** MATERIAL FOR THIS EXERCISE follows **

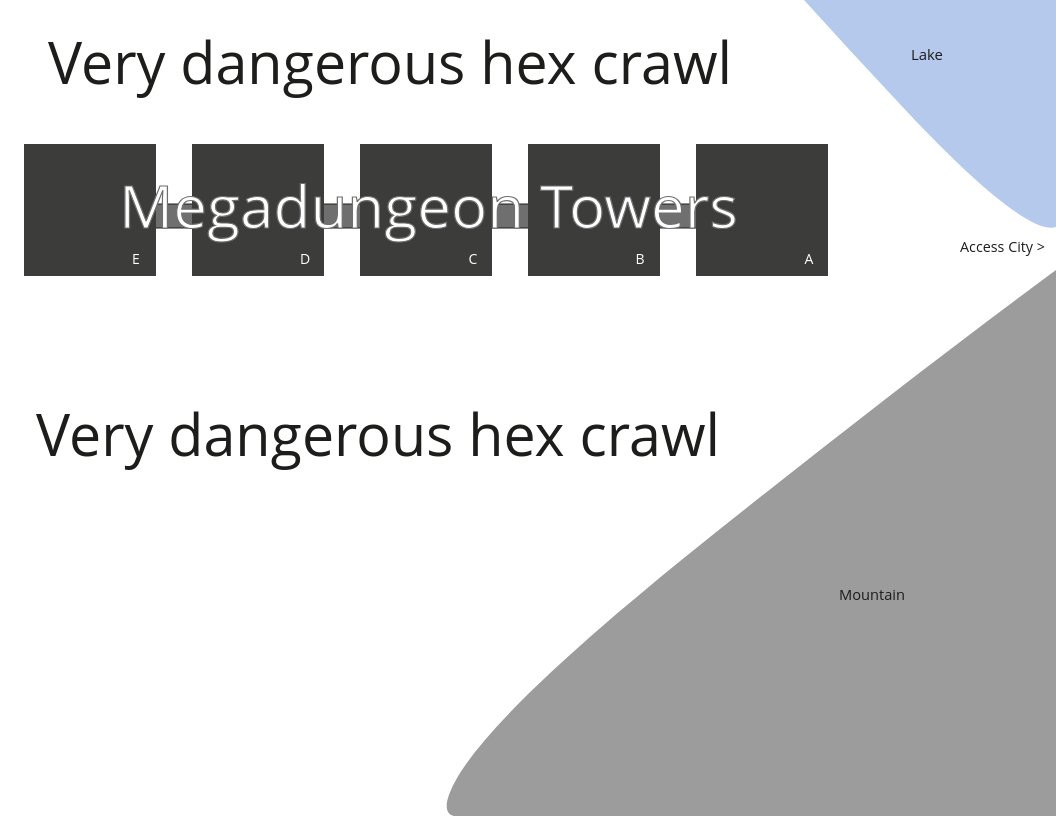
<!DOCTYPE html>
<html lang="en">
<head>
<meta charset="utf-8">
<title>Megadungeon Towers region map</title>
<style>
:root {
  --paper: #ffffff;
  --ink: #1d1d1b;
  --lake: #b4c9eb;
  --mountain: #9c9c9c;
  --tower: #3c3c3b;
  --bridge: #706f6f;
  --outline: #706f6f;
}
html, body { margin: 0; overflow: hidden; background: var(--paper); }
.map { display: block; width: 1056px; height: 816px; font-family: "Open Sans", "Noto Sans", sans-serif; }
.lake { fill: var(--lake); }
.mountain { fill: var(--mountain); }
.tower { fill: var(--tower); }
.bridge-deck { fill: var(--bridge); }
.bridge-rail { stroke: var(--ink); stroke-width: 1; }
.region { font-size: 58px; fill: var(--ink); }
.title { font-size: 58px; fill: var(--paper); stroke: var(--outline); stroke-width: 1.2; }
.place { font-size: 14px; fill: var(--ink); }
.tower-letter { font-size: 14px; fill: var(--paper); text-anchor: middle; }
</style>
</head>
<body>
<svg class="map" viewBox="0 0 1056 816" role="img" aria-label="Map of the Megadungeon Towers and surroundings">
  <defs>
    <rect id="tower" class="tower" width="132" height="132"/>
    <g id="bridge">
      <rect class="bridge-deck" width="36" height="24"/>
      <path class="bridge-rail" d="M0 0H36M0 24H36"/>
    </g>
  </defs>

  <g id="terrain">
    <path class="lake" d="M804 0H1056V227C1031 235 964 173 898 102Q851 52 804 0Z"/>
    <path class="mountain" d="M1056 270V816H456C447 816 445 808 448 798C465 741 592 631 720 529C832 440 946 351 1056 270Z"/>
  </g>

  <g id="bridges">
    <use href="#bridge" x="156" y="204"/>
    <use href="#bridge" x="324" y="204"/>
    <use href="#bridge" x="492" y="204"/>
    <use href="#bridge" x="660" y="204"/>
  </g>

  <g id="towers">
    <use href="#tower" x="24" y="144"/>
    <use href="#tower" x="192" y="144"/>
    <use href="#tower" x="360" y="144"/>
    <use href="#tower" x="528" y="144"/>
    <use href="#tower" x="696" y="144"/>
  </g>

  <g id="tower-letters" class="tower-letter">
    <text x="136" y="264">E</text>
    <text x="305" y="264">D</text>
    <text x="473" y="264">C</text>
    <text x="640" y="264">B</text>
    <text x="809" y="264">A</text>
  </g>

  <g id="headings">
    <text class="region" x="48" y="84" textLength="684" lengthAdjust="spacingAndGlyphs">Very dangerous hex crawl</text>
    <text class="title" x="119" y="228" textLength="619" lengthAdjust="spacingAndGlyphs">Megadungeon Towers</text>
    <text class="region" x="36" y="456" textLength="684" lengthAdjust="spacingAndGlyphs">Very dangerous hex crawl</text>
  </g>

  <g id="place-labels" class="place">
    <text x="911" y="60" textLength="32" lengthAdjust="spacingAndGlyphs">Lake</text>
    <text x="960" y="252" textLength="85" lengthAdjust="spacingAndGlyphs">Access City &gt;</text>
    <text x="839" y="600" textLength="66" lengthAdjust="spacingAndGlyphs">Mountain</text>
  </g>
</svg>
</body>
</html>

** End of MATERIAL FOR THIS EXERCISE **

* [INSTRUCTIONS TO FOLLOW] The expected result is every line above containing the string "height".

* [RESPONSE TO THIS EXERCISE]
.map { display: block; width: 1056px; height: 816px; font-family: "Open Sans", "Noto Sans", sans-serif; }
    <rect id="tower" class="tower" width="132" height="132"/>
      <rect class="bridge-deck" width="36" height="24"/>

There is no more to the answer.